Toddler Kiki and brother Jago bring smiles to Wimbledon Guild
Like most toddlers, Kiki Conway-Hughes enjoyed being the centre of attention on her second birthday.
But the toddler was not surrounded by other children at a rowdy party, she was delighted to be tucking into cake with a group of pensioners.
Kiki is Wimbledon Guild’s youngest volunteer and spends Friday afternoons, along with her three-year-old brother Jago, at the Guild House.
Mum Lisa explained: “Mainly they just play and the older people play with them. The do hand out biscuits and tea, but mostly it’s playing.
“Kiki got some dolls for her birthday and all the old ladies were playing with her and the dolls. Jago brought his Lego and he was doing a lot of building with everyone there. It meant that the conversation flowed easily.
“The Guild volunteers don’t do anything hard. We come along chat and do the teas and coffees. We play games. It’s your time and attention as much as anything.
“The children look forward to going. They get lots of attention here. They know the people as well as family – it’s the same ones who come every Friday.”
Lisa, a chartered financial planner, started to volunteer when, at home on maternity leave after Jago’s birth, feeling a little bored she decided to look for something to do.
“I couldn’t be volunteering in a charity shop or something like that because I had Jago with me. This felt like the best of both worlds.

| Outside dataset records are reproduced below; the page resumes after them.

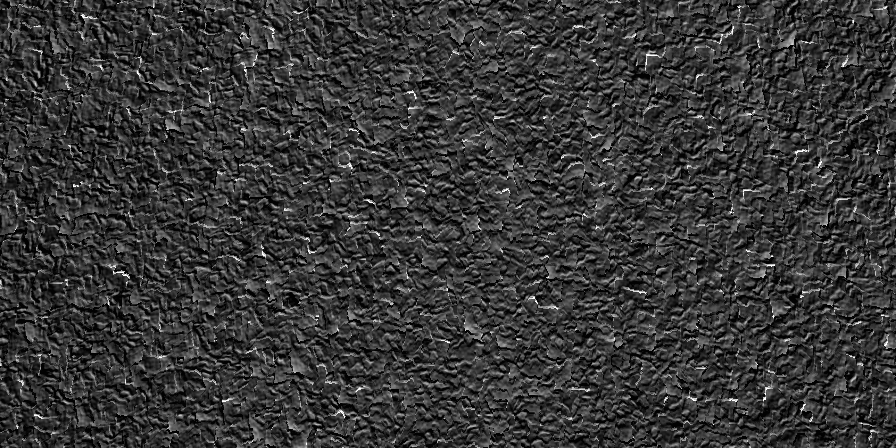
Give the GLSL for this texture, as a Shadertoy shader.

```glsl
float hash(vec2 p) {
    vec3 q = fract(vec3(p.xyx) * 0.1031);
    q += dot(q, q.yzx + 33.33);
    return fract((q.x + q.y) * q.z);
}

vec2 hash2(vec2 p) {
    return vec2(hash(p), hash(p + 57.3));
}

float lean(vec2 corner, vec2 offset) {
    return dot(2.0 * hash2(corner) - 1.0, offset);
}

// Gradient noise around zero
float noise(vec2 p) {
    vec2 i = floor(p);
    vec2 f = fract(p);
    vec2 u = f * f * f * (f * (6.0 * f - 15.0) + 10.0);
    vec2 e = vec2(1, 0);
    float low = mix(lean(i, f), lean(i + e.xy, f - e.xy), u.x);
    float high = mix(lean(i + e.yx, f - e.yx), lean(i + e.xx, f - e.xx), u.x);
    return mix(low, high, u.y);
}

vec2 noise2(vec2 p) {
    return vec2(noise(p + 7.4), noise(p + 43.7));
}

// Tallest of the flat, tilted, steep-sided chips around a point
float chips(vec2 p) {
    vec2 cell = floor(p);
    float top = -1.0;
    for (int y = -1; y <= 1; y++) {
        for (int x = -1; x <= 1; x++) {
            vec2 id = cell + vec2(x, y);
            vec2 offset = p - id - hash2(id);
            vec2 tilt = 1.1 * (hash2(id + 131.9) - 0.5);
            float turn = 2.0 * (hash(id + 19.7) - 0.5);
            vec2 axis = vec2(cos(turn), sin(turn));
            vec2 local = vec2(dot(offset, axis), dot(offset, vec2(-axis.y, axis.x)));
            float away = length(local * vec2(0.8, 1.25));
            float rise = 0.6 + 0.4 * hash(id + 91.1) + dot(tilt, offset);
            top = max(top, rise - 0.85 * smoothstep(0.18, 0.75, away));
        }
    }
    return top;
}

// Ragged chips of mixed size with a gritty skin
float surface(vec2 p) {
    vec2 sizeWarp = 1.3 * noise2(p * 0.33);
    vec2 edgeWarp = 0.5 * noise2(p * 1.1) + 0.28 * noise2(p * 2.5);
    float relief = chips(p + sizeWarp + edgeWarp);
    return relief + 0.22 * noise(p * 2.3 + 29.0);
}

// Brightness curve: deep shadows, grey faces, a long tail of glints
float tone(float z) {
    z = max(z, -1.15);
    return 0.19 + 0.175 * z + 0.015 * z * z;
}

void mainImage(out vec4 fragColor, in vec2 fragCoord) {
    const float CHIPS_PER_HEIGHT = 54.0;
    const float SLOPE_STEP = 0.15;
    const vec2 LAMP = vec2(1.1, 1.6);
    const vec2 GLOW_CENTRE = vec2(1.15, 0.65);

    vec2 uv = fragCoord / iResolution.y;
    vec2 p = uv * CHIPS_PER_HEIGHT + 100.0;

    // Slope toward the lamp gives glints and shadows
    vec2 toLamp = normalize(LAMP - uv);
    float behind = surface(p - SLOPE_STEP * toLamp);
    float ahead = surface(p + SLOPE_STEP * toLamp);
    float slope = (behind - ahead) / (2.0 * SLOPE_STEP);
    slope /= 1.0 + 0.12 * abs(slope);
    float crevice = surface(p) - 0.66;

    // Softer, lighter middle; harsher, darker borders
    float border = smoothstep(0.3, 1.3, length(uv - GLOW_CENTRE));
    float contrast = mix(0.88, 1.12, border);
    float light = mix(1.08, 0.84, border);

    float grey = light * tone(contrast * (1.2 * slope + 1.6 * crevice));
    fragColor = vec4(vec3(clamp(grey, 0.0, 1.0)), 1.0);
}
```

It’s a safe environment to take the children and do a short stint a couple of hours.
“Everybody looks forward to seeing Kiki and Jago. Some of them are actually quite lonely. In their everyday lives. They don’t get to see children or mix with them. And it’s good for the children to meet people in their 80s and 90s.”
As well as making new friends and finding an excellent reason to get out of the house with her new baby, Lisa finds that the conversation flows freely.

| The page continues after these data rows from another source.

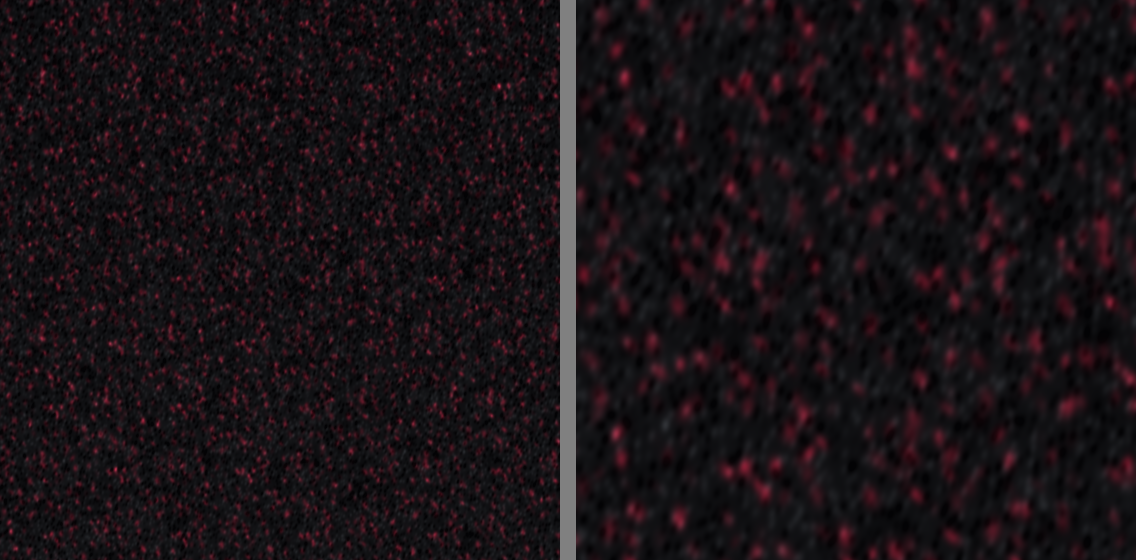
Left: the whole. Right: its middle third, enlarged.
Give the GLSL for this texture, as a Shadertoy shader.

```glsl
// Dark charcoal pile carpet with small red flecks in a half-drop repeat.

const float TAU = 6.2831853;
const vec3  CHARCOAL    = vec3(0.057, 0.059, 0.068);
const vec3  FIBRE_TINT  = vec3(0.056, 0.059, 0.062);  // swing of light and dark fibres
const vec3  FLECK_RED   = vec3(0.285, 0.034, 0.078);
const float FLECK_CELLS = 70.0;                // fleck cells across the canvas
const float REPEAT      = 16.0;                // cells per pattern repeat
const vec2  FLECK_SIZE  = vec2(0.19, 0.28);    // spread of a fleck, in cells
const vec2  FIBRE_CELLS = vec2(205.0, 135.0);
const vec2  CLUMP_CELLS = vec2(48.0, 36.0);
const float FIBRE_SIZE  = 0.35;                // spread of a fibre, in cells
const float FIBRE_LEAN  = 0.18;
const float CLUMP_SHARE = 0.30;
const float LOWER_GLOW  = 0.012;               // extra light toward the bottom

vec3 hash3(vec2 p) {
    vec3 q = fract(p.xyx * vec3(0.1031, 0.1030, 0.0973));
    q += dot(q, q.yxz + 33.33);
    return fract((q.xxy + q.yzz) * q.zyx);
}

// Folds a cell index into one tile; each half-height band shifts by half a tile.
vec2 halfDrop(vec2 cell) {
    float halfTile = 0.5 * REPEAT;
    float band = floor(cell.y / halfTile);
    return vec2(mod(cell.x - band * halfTile, REPEAT), cell.y - band * halfTile);
}

// Wavy rows and diagonals along which the flecks gather, from -1 to 1.
float gathering(vec2 key) {
    vec2 a = TAU * key / REPEAT;
    float rows = sin(4.0 * a.y + 1.6 * sin(2.0 * a.x));
    float diagonals = sin(3.0 * a.x - a.y + 0.8);
    return 0.5 * (rows + diagonals);
}

// Sum of soft, tilted flecks, one jittered fleck per cell.
float redFlecks(vec2 uv) {
    vec2 p = uv * FLECK_CELLS;
    vec2 home = floor(p);
    float total = 0.0;
    for (int j = -1; j <= 1; j++) {
        for (int i = -1; i <= 1; i++) {
            vec2 cell = home + vec2(i, j);
            vec2 key = halfDrop(cell);
            vec3 place = hash3(key + 7.0);
            vec3 look = hash3(key + 51.0);
            vec3 wear = hash3(cell + 113.0);
            vec2 d = p - cell - place.xy - 0.2 * (wear.xy - 0.5);
            float tilt = 1.3 * (look.x - 0.6);
            float c = cos(tilt), s = sin(tilt);
            d = vec2(c * d.x - s * d.y, s * d.x + c * d.y);
            d /= FLECK_SIZE * mix(0.8, 1.2, look.y);
            float strength = smoothstep(0.28, 1.0, place.z + 0.26 * gathering(key));
            total += strength * mix(0.65, 1.35, wear.z) * exp(-0.5 * dot(d, d));
        }
    }
    return total;
}

// Cellular noise: soft spots of random sign, roughly -1 to 1.
float fibres(vec2 p, float seed) {
    vec2 home = floor(p);
    float total = 0.0;
    for (int j = -1; j <= 1; j++) {
        for (int i = -1; i <= 1; i++) {
            vec2 cell = home + vec2(i, j);
            vec3 h = hash3(cell + seed);
            vec2 d = (p - cell - h.xy) / FIBRE_SIZE;
            total += (2.0 * h.z - 1.0) * exp(-0.5 * dot(d, d));
        }
    }
    return total;
}

void mainImage(out vec4 fragColor, in vec2 fragCoord) {
    vec2 uv = fragCoord / iResolution.y;

    // Charcoal pile: fine leaning fibres over broader clumps
    vec2 leaning = uv - vec2(FIBRE_LEAN * uv.y, 0.0);
    float fine = fibres(leaning * FIBRE_CELLS, 19.0);
    float clumps = fibres(uv * CLUMP_CELLS, 271.0);
    vec3 color = CHARCOAL + FIBRE_TINT * (fine + CLUMP_SHARE * clumps);
    color += LOWER_GLOW * (0.5 - uv.y);
    color = max(color, vec3(0.012, 0.012, 0.018));

    // Red yarn, broken up by the same fibres
    float red = redFlecks(uv) * (1.0 + 0.45 * fine);
    color += FLECK_RED * red;

    fragColor = vec4(color, 1.0);
}
```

“It’s really interesting. Especially when they’re talking to children about their childhoods. They couldn’t be more different. A lot of them come from huge families and had been young during the war.
“Talking about what the children are doing will stimulate conversation about what their children were doing at this age, about their childhoods.”
The relationship between the children and the elderly people has built up naturally over time. On the rare occasions when the usual sibling squabbles break out between Jago and Kiki, the Activity Lounge visitors know the pair so well they help calm them down.
“Volunteering might not cross other parents’ minds,” said Lisa. “But it benefits everyone. The Guild helps people with loneliness - it gets people out of the house and it makes it easy for you to get out of the house.
“A lot of the people who come are very lonely and they won’t see anyone between visits to the Guild. Having children there brings a more natural kind of conversation – a more positive conversation. It won’t be about how miserable the weather is – it’s really quite fun.”
Nick Linney, volunteer coordinator at Wimbledon Guild, said: “Many people choose to volunteer because they want to make a difference in people’s lives. They want to make a positive impact in their communities, and volunteering is a great way to be able to connect to other people.
“When you choose to volunteer, not only are you helping someone else, but the volunteer gets a lot out of it too. It can be anything from gaining confidence, learning new skills, meeting new people and generally having fun.
“I think it is important for volunteers to have opportunities to learn and improve skills. Volunteering can help with future career prospects, and boost confidence, in ways they might not have thought of and even discover hidden talents.
“I always encourage people thinking about volunteering to come in and have a chat. More often than not, we are able to find a suitable role. We are always looking for volunteers, so if people are interested, please get in touch.”
June 5, 2017